I turned 21 recently. Unlike being 16 where I could legally have sex, 17 where I could legally drive and 18 where I could drink, 21 doesn’t really have anything that stands out. I can now adopt a child (ah), hold a pilot’s license for a gyroplane, and buy high strength PVA glue from my local Poundland who refused to serve me it until I was 21.
So my gyroplane flying, gluefilled Saturday night with my new son is sorted, but after that, it’s a continuation of the inevitable and unashamedly stereotypical slide into existential anxiety. I’m not sure why it scares me so much. It’s possibly because 21 is the last boundary before you’re definitely an adult, and it’s possibly because 20’s are the decade people get stuff done. By 30, you’re supposed to have yourself set, it’s not acceptable to still be loitering around the SU bar, so they’re makeor-break years.
Either way, 21 always seemed impossibly old. I remember being 15 and thinking 17 was gonna be amazing, and I being 17 thinking by 21 I’d have my life together, an ambitious hope to say the least. So I turned to everyone’s favourite comfort tool: the World Wide Web. Breathe in. According to Amigo Loans (I’m not sure how I got there), I’m supposed to have passed my driving test, have moved out and have had my first holiday with friends. This all seems pretty good, I have no interest in driving, but besides that things seem to be on track. Breathe out.
However, in just a few years I’m supposed to have been a best man (the only plausible option is for a man I watched pour a shot on himself instead of down his mouth not 24 hours ago, so don’t hold your breath), have got engaged (ah?!), and have started to rent a house on my own. Panic. Panic. Panic. I figured everyone can’t have it together as well as Amigo Loans figured they do.
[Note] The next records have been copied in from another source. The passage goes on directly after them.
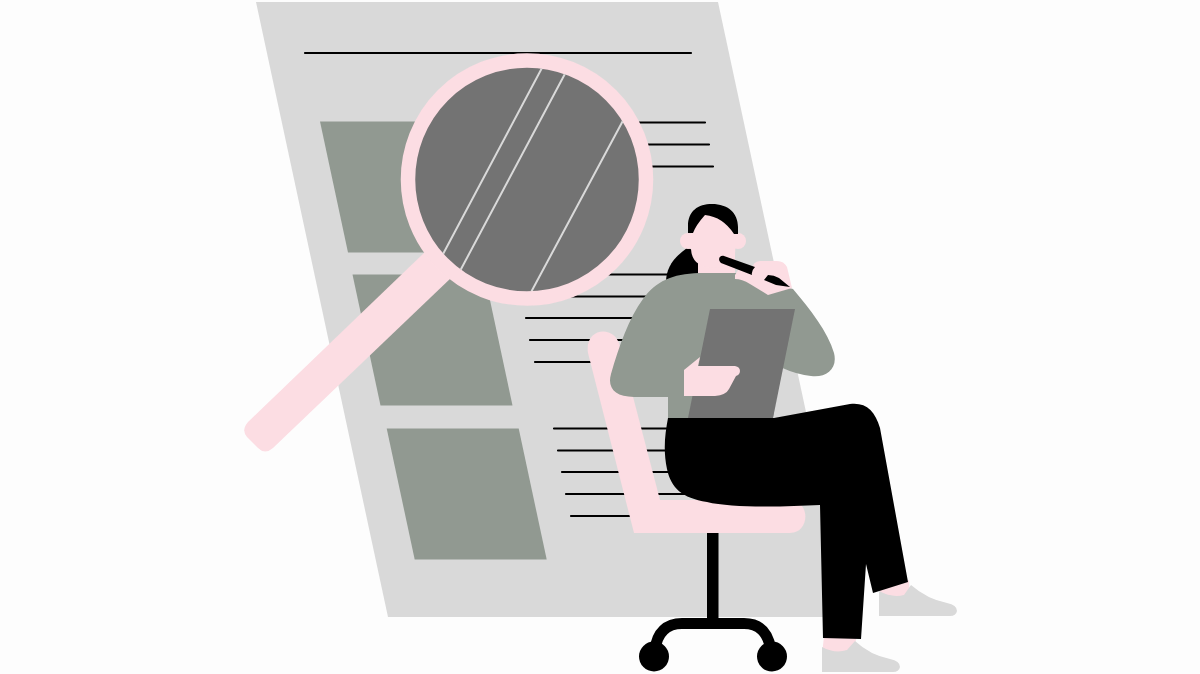
<!DOCTYPE html>
<html lang="en">
<head>
<meta charset="utf-8">
<title>Document review illustration</title>
<style>
:root {
  --background: #fdfdfd;
  --paper: #d9d9d9;
  --sage: #919991;
  --slate: #737373;
  --pink: #fcdde3;
  --ink: #000;
}
html, body { margin: 0; height: 100%; overflow: hidden; background: var(--background); }
svg { display: block; width: 1200px; height: 674px; }
.paper { fill: var(--paper); }
.sage { fill: var(--sage); }
.slate { fill: var(--slate); }
.pink { fill: var(--pink); }
.ink { fill: var(--ink); }
.text-lines { fill: none; stroke: var(--ink); stroke-width: 2.2; stroke-linecap: round; }
.lens { fill: var(--slate); stroke: var(--pink); stroke-width: 14.5; }
.glints { fill: none; stroke: var(--paper); stroke-width: 2; }
.chair-base { fill: none; stroke: var(--ink); stroke-width: 11; }
</style>
</head>
<body>
<svg viewBox="0 0 1200 674" role="img" aria-label="A seated woman with a pen and clipboard beside a large document and a magnifying glass">
  <defs>
    <polygon id="picture-block" points="0,0 132,0 160,131 28,131"/>
    <clipPath id="lens-area"><circle cx="527" cy="179.500" r="112"/></clipPath>
  </defs>

  <g id="document">
    <polygon class="paper" points="256,2 718,2 850,617 388,617"/>
    <g class="sage">
      <use href="#picture-block" x="320" y="121.500"/>
      <use href="#picture-block" x="352.500" y="274.500"/>
      <use href="#picture-block" x="386.700" y="428.500"/>
    </g>
    <path class="text-lines" d="M305 53H691
      M600 122.500H705 M600 144.500H709 M600 166.500H713
      M560 274.500H700 M560 296.500H690 M526 318H680 M530 340H640 M535 362H640
      M554 428.500H680 M558 450.500H680 M562 472H690 M566 494H690 M571 516H650"/>
  </g>

  <g id="magnifier">
    <path class="pink" d="M425 252L248 422Q241 430 247 437L258 448Q265 455 273 448L452 277Z"/>
    <circle class="lens" cx="527" cy="179.500" r="119"/>
    <path class="glints" clip-path="url(#lens-area)" d="M543 66L442 256M567 70L460 271M626 115L529 296"/>
  </g>

  <g id="chair">
    <path class="pink" d="M588 353C584 327 616 324 620 347L660 500H790C811 501 810 533 790 533H634Z"/>
    <rect class="ink" x="707" y="533" width="11.500" height="90"/>
    <path class="chair-base" d="M655 650C657 632 667 623.500 682 623.500H744C759 623.500 768 632 771 650"/>
    <circle class="ink" cx="654" cy="656.500" r="15"/>
    <circle class="ink" cx="772" cy="656.500" r="15"/>
  </g>

  <g id="woman">
    <g id="feet">
      <path class="pink" d="M824 636H857L852 655H822ZM880 590L909 580L910 598L880 600Z"/>
      <path class="paper" d="M822 647Q835 654 847 650L855 641Q870 655 890 659Q900 661 900 667Q899 672 893 672H822Z"/>
      <path class="paper" d="M879 591Q892 598 904 595L911 585Q927 599 947 603Q957 605 957 611Q956 616 950 616H879Z"/>
    </g>

    <g id="head">
      <path class="ink" d="M687 248C674 257 666 268 666 282L700 280V252Z"/>
      <path class="pink" d="M698 255H735V274H698Z"/>
      <circle class="pink" cx="688" cy="241" r="8"/>
      <circle class="pink" cx="738" cy="241" r="8"/>
      <path class="pink" d="M691 225Q695 211 712 212Q734 214 736 230L735 255Q732 268 713 268Q692 267 691 249Z"/>
      <path class="ink" d="M688 233V226C688 211 698 204 712 204C728 204 738 213 738 227V234H734Q723 217 705 215Q696 225 693 233Z"/>
    </g>

    <path id="sweater" class="sage" d="M699 273H740L793 289C810 309 828 332 834 353C838 369 826 378 811 376Q798 375 780 367L772 425H668V397H634C615 397 607 388 611 374C619 346 629 318 643 299C656 281 672 274 699 273Z"/>
    <path id="trousers" class="ink" d="M668 418H774L850 404C866 402 875 411 880 428L908 582L873 593L866 564L861 639L823 638L820 505C782 507 731 508 707 502C682 498 671 488 667 469C663 450 665 434 668 418Z"/>

    <polygon id="clipboard" class="slate" points="710,309 795,309 773,418 688,418"/>
    <path id="holding-hand" class="pink" d="M684 370L700 357L698 366H735C742 367 741 375 736 376L729 389Q726 395 715 396H684Z"/>

    <g id="writing-hand">
      <path class="pink" d="M735 275L740 267L753 271Q751 262 760 261H777Q784 261 787 267L792 288L768 295L750 284Q742 279 735 279Z"/>
      <path class="ink" d="M724 256L755 267Q751 271 752 275L721 263C717 259 720 255 724 256ZM768 275Q774 275 779 278L790 287L776 285L764 280Z"/>
    </g>
  </g>
</svg>
</body>
</html>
So I asked a few of my friends how they feel about turning 20/21, and how they feel about getting older. Perhaps the most chilling response of all was, “Yeah it’s a bit odd because I guess it’s all over then isn’t it?” It’s all over then, isn’t it? Apparently we’ve done it. We’ve finished the young days. Passed the tutorial. Completed level 1. Congratulations don’t feel like they’re in order, but probably are.
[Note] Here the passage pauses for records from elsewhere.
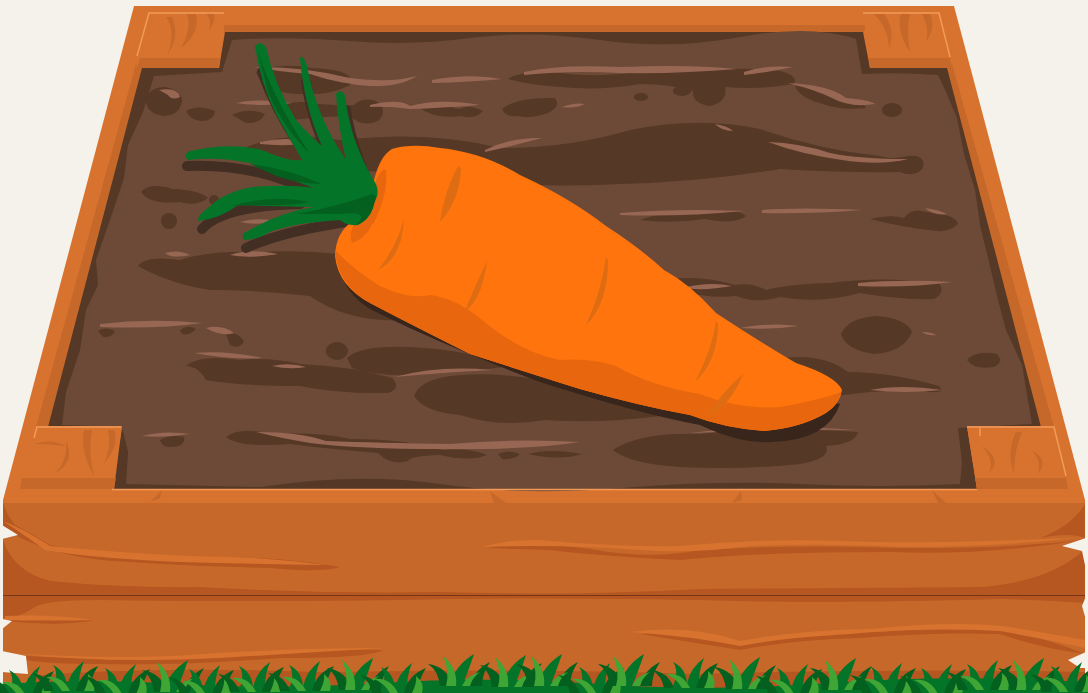
<!DOCTYPE html>
<html lang="en">
<head>
<meta charset="utf-8">
<title>Carrot in a raised garden bed</title>
<style>
:root {
  --paper: #f5f2eb;
  --wood-light: #d8732f;
  --wood: #c66829;
  --wood-dark: #b65621;
  --wood-shine: #f39a58;
  --soil: #6c4a37;
  --soil-dark: #553825;
  --soil-shine: #976754;
  --shadow: #38251b;
  --carrot: #ff740d;
  --carrot-dark: #e8660d;
  --carrot-mark: #dd6c12;
  --leaf: #047528;
  --leaf-dark: #03601f;
  --grass-light: #3fa535;
}
html, body { margin: 0; overflow: hidden; background: var(--paper); }
svg { display: block; }
.wood-light { fill: var(--wood-light); }
.wood { fill: var(--wood); }
.wood-dark { fill: var(--wood-dark); }
.soil { fill: var(--soil); }
.soil-dark { fill: var(--soil-dark); }
.soil-shine { fill: var(--soil-shine); }
.shine-line { fill: none; stroke: var(--wood-shine); stroke-width: 1.5; }
.leaf { fill: var(--leaf); }
.leaf-dark { fill: var(--leaf-dark); }
.grass-light { fill: var(--grass-light); }
.shadow { fill: var(--shadow); }
.paper { fill: var(--paper); }
</style>
</head>
<body>
<svg width="1088" height="693" viewBox="0 0 1088 693" role="img" aria-label="A large carrot lying on the soil of a wooden raised bed">
  <defs>
    <g id="tuft">
      <path class="leaf" d="M0 30Q8 14 1 4Q14 10 15 26Q18 10 32 0Q26 14 27 30Z"/>
      <path class="leaf-dark" d="M24 30Q28 12 46 5Q39 16 37 30ZM-8 30Q-10 18 -20 12Q-4 14 2 30Z"/>
      <path class="grass-light" d="M10 30Q4 20 -6 16Q10 14 18 30ZM32 30Q37 20 36 13Q45 20 42 30Z"/>
    </g>
    <g id="tuft-tall">
      <path class="leaf-dark" d="M-6 34Q-8 18 -18 12Q0 14 8 34ZM24 34Q28 18 44 10Q36 22 36 34Z"/>
      <path class="leaf" d="M4 34Q8 14 28 2Q22 20 16 34Z"/>
      <path class="grass-light" d="M0 34Q4 20 -3 4Q12 16 10 34ZM16 34Q20 24 34 20Q26 26 24 34Z"/>
    </g>
  </defs>

  <rect class="paper" width="1088" height="693"/>

  <g id="bed-frame">
    <polygon class="wood-light" points="134,6 954,6 1085,500 1085,506 3,506 3,500"/>
    <polygon class="wood" points="220,25 866,25 864,33 224,33"/>
    <polygon class="wood" points="136,64 144,66 49,427 36,427"/>
    <polygon class="wood" points="946,66 952,64 1054,427 1040,427"/>
  </g>

  <g id="soil-bed">
    <polygon class="soil-dark" points="225,32 863,32 870,68 947,68 1041,427 967,427 977,489 112,489 122,427 48,427 142,68 219,68"/>
    <path class="soil" d="M232 40Q290 36 350 41T470 38T600 40T740 37T856 39L862 74Q900 72 938 75L946 92L957 118L964 154L975 190L980 225L989 262L998 300L1006 330L1022 365L1032 424L958 428L962 462L960 484Q880 488 800 484T620 488T440 484T260 487L126 484L128 452L122 427L62 425L66 392L80 350L86 310L98 285L96 260L110 220L124 178L128 145L143 112L154 76L222 72Z"/>
    <g id="soil-patches" class="soil-dark">
      <path d="M256 72Q278 62 312 68Q358 70 350 85Q330 96 300 94Q268 94 256 72Z"/>
      <path d="M508 79Q520 70 560 73Q600 78 640 72Q690 68 770 69Q800 74 794 84Q760 90 725 87Q728 102 710 106Q692 104 693 91Q670 84 640 84Q600 91 560 87Q530 85 508 79Z"/>
      <path d="M795 86Q825 88 834 96Q862 99 866 108Q840 111 820 103Q800 98 795 86Z"/>
      <path d="M146 101Q148 87 165 87Q182 90 182 101Q180 115 164 116Q147 114 146 101Z"/>
      <path d="M186 111Q198 104 215 111Q214 121 201 121Q190 120 186 111ZM232 115Q248 107 265 114Q260 124 246 123ZM276 110Q290 98 318 104Q345 106 354 105Q364 96 378 102Q388 112 378 121Q362 128 350 116Q310 117 286 121Z"/>
      <path d="M421 109Q440 103 459 109Q470 104 483 111Q474 120 462 116Q436 119 421 109ZM502 109Q516 97 555 98Q562 108 545 114Q530 119 518 116Q506 118 502 109Z"/>
      <ellipse cx="641" cy="97" rx="7" ry="4"/><ellipse cx="682" cy="91" rx="9" ry="5"/><ellipse cx="892" cy="110" rx="10" ry="7"/>
      <path d="M240 150Q280 130 340 140Q430 130 500 148Q570 148 630 130Q700 116 760 129Q820 150 880 156Q890 160 908 156Q926 154 923 168Q914 178 900 172Q850 173 780 169Q700 182 620 184Q560 187 500 184Q380 170 290 166Z"/>
      <path d="M141 192Q150 182 172 189Q200 190 208 198Q196 207 180 202Q150 205 141 192Z"/>
      <ellipse cx="169" cy="221" rx="8" ry="8"/><ellipse cx="214" cy="200" rx="5" ry="5"/>
      <path d="M138 266Q146 255 180 260Q210 250 260 252Q300 250 340 254L410 320Q350 324 310 296Q260 290 210 290Q170 284 138 266Z"/>
      <path d="M640 220Q660 211 700 213Q735 207 746 216Q735 225 705 219Q670 224 640 220ZM870 219Q890 214 904 218Q912 207 926 212Q956 214 958 224Q948 234 930 230Q906 228 870 219Z"/>
      <path d="M660 280Q700 274 735 285Q752 282 766 290Q790 284 830 283Q880 276 939 283Q946 293 934 299Q900 300 860 293Q820 304 780 297Q756 304 736 296Q690 300 660 280Z"/>
      <path d="M841 334Q848 318 876 316Q906 318 912 332Q904 352 874 354Q846 350 841 334Z"/>
      <path d="M967 360Q976 350 997 354Q1004 362 994 367Q974 370 967 360Z"/>
      <path d="M98 331Q106 326 115 331Q112 338 103 337ZM180 330Q188 324 196 329Q190 336 182 334ZM226 334Q236 330 244 341Q240 350 230 345Z"/>
      <ellipse cx="337" cy="351" rx="11" ry="9"/>
      <path d="M186 366Q200 354 240 360Q270 357 300 364Q350 366 392 378Q402 388 388 393Q340 394 300 386Q240 386 206 380Q198 366 186 366Z"/>
      <path d="M347 358Q360 345 410 347Q470 350 510 366Q470 372 430 374Q380 378 352 368Z"/>
      <path d="M414 396Q420 380 450 376Q500 370 560 384L660 416Q600 424 545 420Q500 428 460 415Q424 412 414 396Z"/>
      <path d="M770 360Q820 350 848 372Q890 372 939 386Q946 393 930 392Q890 388 836 396Z"/>
      <path d="M160 440Q170 434 184 437Q186 446 172 447Q162 448 160 440ZM226 437Q240 426 270 434Q320 432 350 439Q400 438 442 450Q470 448 487 455Q470 462 440 455Q410 456 408 461Q390 466 378 453Q320 448 290 444Q240 448 226 437ZM498 454Q508 449 520 454Q514 460 502 459ZM528 454Q550 448 582 454Q560 461 528 454Z"/>
      <path d="M613 450Q640 432 700 434Q770 426 858 432Q856 444 826 446Q832 458 800 464Q740 470 680 467Q630 464 613 450Z"/>
    </g>
    <g id="soil-highlights" class="soil-shine">
      <path d="M254 67Q300 66 345 77Q388 84 417 76Q400 87 370 86Q340 84 310 74Q280 72 254 67ZM432 80Q470 73 502 79Q470 82 432 83ZM524 72Q560 64 620 67Q690 64 737 69Q680 74 620 73Q570 70 524 75Z"/>
      <path d="M744 72Q764 65 793 67Q770 72 744 75ZM788 83Q830 85 846 98Q870 100 875 104Q850 108 832 98Q816 90 788 83ZM236 103Q260 98 292 103Q262 107 236 103ZM370 105Q400 98 410 106Q440 98 480 105Q440 108 410 109Q390 106 370 107ZM159 90Q178 87 180 97Q172 101 168 95ZM562 107Q575 102 585 104Q575 109 562 107Z"/>
      <path d="M260 142Q285 136 312 142Q290 147 260 144ZM485 150Q512 137 542 138Q516 145 485 152ZM715 124Q728 126 733 131Q722 131 715 124ZM768 142Q800 143 830 153Q860 159 908 159Q880 166 842 160Q800 154 768 142Z"/>
      <path d="M620 213Q680 208 744 211Q680 217 620 215ZM762 210Q800 207 862 210Q810 214 762 213ZM925 208Q940 210 947 214Q934 216 925 208ZM240 222Q258 217 276 221Q258 226 240 222Z"/>
      <path d="M165 253Q178 249 190 255Q172 259 165 253ZM230 255Q250 248 278 254Q250 259 230 255ZM682 288Q710 281 732 286Q705 291 682 288ZM858 283Q900 279 952 282Q910 288 858 286ZM100 324Q150 318 202 323Q160 329 100 327ZM206 328Q222 324 234 333Q222 337 206 328ZM740 328Q770 322 799 326Q770 330 740 328ZM922 332Q932 332 936 335Q928 336 922 332Z"/>
      <path d="M194 353Q226 350 262 358Q230 360 194 353ZM272 366Q290 362 306 367Q290 370 272 366ZM394 377Q440 365 492 370Q440 373 394 377ZM870 390Q900 384 942 390Q905 394 870 390ZM142 436Q164 430 190 434Q164 438 142 436ZM256 432Q300 432 326 441Q380 443 450 444Q520 438 580 442Q530 450 440 449Q360 449 310 443Q280 438 256 432ZM690 433Q760 424 855 430Q790 429 690 433Z"/>
    </g>
  </g>

  <g id="corner-posts">
    <polygon class="wood-light" points="147,12 226,12 219,68 136,68"/>
    <polygon class="wood" points="140,58 220,58 218,68 137,68"/>
    <path class="wood" d="M166 17Q176 30 168 54Q180 36 172 17ZM187 14Q192 28 181 48Q200 34 196 14ZM206 13Q212 20 209 32Q216 20 214 13Z"/>
    <path class="shine-line" d="M137 56L149 13H224"/>
    <polygon class="wood-light" points="863,12 940,12 952,68 870,68"/>
    <polygon class="wood" points="869,58 950,58 952,68 870,68"/>
    <path class="wood" d="M874 14Q888 28 889 48Q896 30 884 14ZM901 13Q896 32 910 52Q906 32 910 13ZM922 14Q930 28 926 42Q936 28 930 14Z"/>
    <path class="shine-line" d="M863 13H939L950 57"/>
    <polygon class="wood-light" points="36,426 122,426 114,489 21,489"/>
    <polygon class="wood" points="22,478 116,478 114,489 20,489"/>
    <path class="wood" d="M34 444Q52 438 66 446Q48 444 34 444ZM84 430Q80 452 94 476Q88 452 92 430ZM66 440Q68 462 54 474Q76 462 66 440ZM108 430Q112 444 104 464Q120 444 114 430Z"/>
    <path class="shine-line" d="M34 438L37 427H121"/>
    <polygon class="wood-light" points="967,426 1054,426 1068,489 977,489"/>
    <polygon class="wood" points="975,478 1066,478 1068,489 977,489"/>
    <path class="wood" d="M982 446Q996 462 988 474Q1004 460 982 446ZM1016 432Q1006 452 1014 474Q1014 450 1022 432ZM1030 450Q1042 458 1038 474Q1050 458 1030 450Z"/>
    <path class="shine-line" d="M967 427H1054L1066 476M980 428V436"/>
  </g>

  <g id="bed-front">
    <path class="shine-line" d="M112 489.500H977"/>
    <path class="wood" d="M150 502L162 490L160 498ZM490 491L506 503H494ZM732 503L741 491L742 500ZM932 490L946 503H938Z"/>
    <rect class="wood" x="3" y="503" width="1082" height="187"/>
    <path class="wood-dark" d="M3 540Q14 572 50 581Q120 588 200 587Q320 594 440 592Q580 596 700 589Q860 588 980 587Q1050 582 1085 549V596H3Z"/>
    <path class="wood-dark" d="M1085 504Q1072 526 1040 538Q1070 532 1085 538ZM3 503Q8 518 18 528H3Z"/>
    <path class="wood-dark" d="M3 519Q26 530 50 545Q110 556 180 556Q280 556 340 567Q322 573 270 568Q190 566 130 562Q70 560 30 542L3 530Z"/>
    <path class="wood-light" d="M3 521Q22 528 50 546Q120 553 190 556Q260 556 326 565Q250 564 180 562Q90 558 45 550Q26 536 3 521Z"/>
    <path class="wood-dark" d="M488 548Q530 540 590 549Q650 560 700 550Q800 544 900 548Q1000 549 1084 540Q980 556 890 552Q760 552 680 560Q600 556 550 550Z"/>
    <path class="wood-light" d="M483 547Q510 539 540 540Q610 547 680 546Q760 538 840 541Q930 545 1085 537Q1000 547 900 547Q820 543 750 546Q690 554 640 550Q560 544 483 547Z"/>
    <path class="wood-dark" d="M3 596H1085V603Q1048 600 1000 599Q820 604 700 600Q520 597 400 600Q220 602 100 600Q40 600 32 609Q18 618 3 618Z"/>
    <path d="M3 595.500H1085" stroke="#783515" stroke-width="1"/>
    <path class="wood-dark" d="M6 618Q50 616 94 620Q60 627 8 621ZM640 634Q690 630 740 645Q790 632 880 632Q960 626 1010 630Q1050 640 1085 654Q1040 648 1000 634Q930 632 860 638Q790 640 740 650Q690 642 640 634Z"/>
    <path class="wood-light" d="M5 616Q50 614 94 620Q50 621 5 620ZM630 632Q690 624 740 641Q800 630 870 629Q960 620 1010 627Q1050 634 1085 640V648Q1040 638 1000 631Q920 627 850 634Q780 638 740 646Q690 636 630 632Z"/>
    <path class="wood-dark" d="M10 655Q120 662 200 658Q300 648 383 650Q370 658 280 658Q180 666 100 664Q50 664 26 660ZM30 676Q150 666 320 672Q520 668 700 674Q900 668 1085 672V690H30Z"/>
    <path class="wood-light" d="M8 653Q110 660 190 655Q290 648 384 648Q300 653 220 658Q110 664 8 653Z"/>
    <path class="paper" d="M2 525L18 535L2 539ZM2 619L12 621L2 629ZM2 651L26 656L28 674L2 672ZM1086 538L1062 546L1082 551L1086 570ZM1086 596L1082 606L1086 620ZM1086 652L1068 660L1080 668H1086Z"/>
  </g>

  <g id="carrot">
    <path class="shadow" d="M340 270Q348 300 380 314Q450 348 540 382Q640 414 700 425Q740 444 772 442Q828 440 840 404L700 370L420 270Z"/>
    <path d="M187 166Q230 164 272 176Q300 186 320 188M202 229Q222 206 300 204M246 248Q280 232 346 222M262 72Q276 110 300 146M306 82Q314 130 334 164M346 110Q350 140 366 178" fill="none" stroke="#432e24" stroke-width="10" stroke-linecap="round"/>
    <path fill="var(--carrot)" d="M374 180Q380 156 392 149Q412 143 440 148Q482 152 520 175Q570 198 606 226Q640 248 664 270Q690 284 716 313Q760 342 796 363Q836 376 842 390Q840 404 826 413Q800 428 764 431Q724 428 690 415Q640 406 580 389Q520 370 470 354Q410 324 370 303Q338 286 335 256Q336 232 352 222Q374 216 374 180Z"/>
    <path fill="var(--carrot-dark)" d="M335 250Q354 270 380 286Q410 300 430 295Q456 298 482 320Q520 352 560 360Q590 358 616 366Q650 386 700 394Q740 410 780 407Q820 400 841 392Q838 406 824 414Q800 428 764 431Q724 428 690 415Q640 406 580 389Q520 370 470 354Q410 324 370 303Q338 286 335 250Z"/>
    <path fill="var(--carrot-dark)" d="M376 180Q382 168 386 170Q388 190 378 214Q368 238 352 243Q348 232 356 222Q374 220 376 180Z"/>
    <path fill="var(--carrot)" d="M350 228Q346 252 374 270Q390 256 384 224L372 224Q366 240 351 244Z"/>
    <g id="carrot-creases" fill="var(--carrot-mark)">
      <path d="M458 166Q444 192 440 222Q460 200 461 168ZM404 219Q396 248 378 270Q402 258 404 219ZM487 261Q474 288 465 311Q482 300 487 261ZM606 257Q602 290 586 325Q608 304 608 260ZM716 321Q712 350 695 382Q718 360 718 324ZM743 374Q720 394 706 418Q732 404 743 374Z"/>
    </g>
  </g>

  <g id="carrot-top">
    <path class="leaf" d="M255 46Q260 40 266 47Q274 84 296 120Q312 138 322 146Q304 106 300 58Q303 54 307 66Q316 116 346 160Q338 126 336 94Q340 88 345 95Q350 142 376 184Q380 194 374 203Q372 218 358 225Q346 226 340 220Q300 222 272 231Q258 240 244 240Q240 234 248 231Q280 212 314 207Q270 206 238 205Q220 219 198 221Q198 214 208 208Q224 192 252 187Q290 184 314 188Q280 176 254 164Q220 156 188 160Q182 154 190 151Q230 142 262 150Q288 162 302 160Q288 136 276 114Q260 82 255 46Z"/>
    <path class="leaf-dark" d="M258 52Q274 100 310 154Q282 126 268 92ZM296 214Q340 206 372 194L376 196Q372 220 356 225Q372 210 340 214ZM250 164Q286 168 322 184Q300 184 276 176ZM232 206Q270 194 310 202Q290 206 258 205Z"/>
  </g>

  <g id="grass">
    <path class="leaf" d="M0 684Q90 678 180 684T380 683T600 684T830 683T1088 682V693H0Z"/>
    <use href="#tuft" x="8" y="666"/>
    <use href="#tuft" x="52" y="661"/>
    <use href="#tuft" x="104" y="664"/>
    <use href="#tuft-tall" x="160" y="658"/>
    <use href="#tuft" x="188" y="665"/>
    <use href="#tuft" x="238" y="662"/>
    <use href="#tuft" x="288" y="661"/>
    <use href="#tuft-tall" x="345" y="656"/>
    <use href="#tuft" x="380" y="663"/>
    <use href="#tuft-tall" x="446" y="652"/>
    <use href="#tuft-tall" x="498" y="653"/>
    <use href="#tuft-tall" x="534" y="652"/>
    <use href="#tuft" x="578" y="663"/>
    <use href="#tuft-tall" x="616" y="652"/>
    <use href="#tuft" x="672" y="658"/>
    <use href="#tuft-tall" x="732" y="655"/>
    <use href="#tuft" x="776" y="664"/>
    <use href="#tuft-tall" x="828" y="656"/>
    <use href="#tuft" x="870" y="663"/>
    <use href="#tuft" x="920" y="664"/>
    <use href="#tuft" x="966" y="660"/>
    <use href="#tuft-tall" x="1016" y="656"/>
    <use href="#tuft" x="1050" y="662"/>
  </g>
</svg>
</body>
</html>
This revelation that ‘we’ve done it’ hit me hard, partly because I wasn’t sure what the next bit was, or what the bit I’d done was. I found myself looking at the happiness curve which shows people are at their happiest at two points in life: 20, and retirement. It’s downhill in-between.
On top of that, new data from the Prince’s Survey Trust found that young Britons “have never been unhappier.” So even when at our peak, we’ve been at the bottom of a much bigger trough. I was beginning to think turning 21 could be the worst thing that would ever happen to me, but then two things happened.
My two nephews (five and six years old) were walking with me down the road, hand in hand either side of me. A car came round the corner so I made sure they were both on the curb, then I walked, and they stopped. I asked why they were waiting, and the eldest said he was letting me check it was safe because “I’m in charge now” because I was an adult. That’s when you know it’s true, when other people notice it. Either way, I had two kids to look after, and they were my responsibility.
Next, my best mate (the one who can’t drink shots), asked me if I wanted to go on holiday. According to Amigo, we were supposed to go on holiday at 19, and we’d already done that. I was meant to be saving for my first car at this point. Either way, we’re going to Paris now. It might creep up on us, but it’s something we’ve been awfully well prepared for. I’m not sure anyone knows exactly how they’re supposed to do it, so I realise that it’s acceptable to blunder from step to step and laugh about it with everyone else.
I also realised that it’s probably a good idea to stop judging yourself by what you expected adulthood to be like, or by what Amigo Loans tell you. 18-21 was nothing like I thought it would be, but I managed that pretty well, and honestly, spending my life waiting for a mortgage doesn’t sound that fun anyway.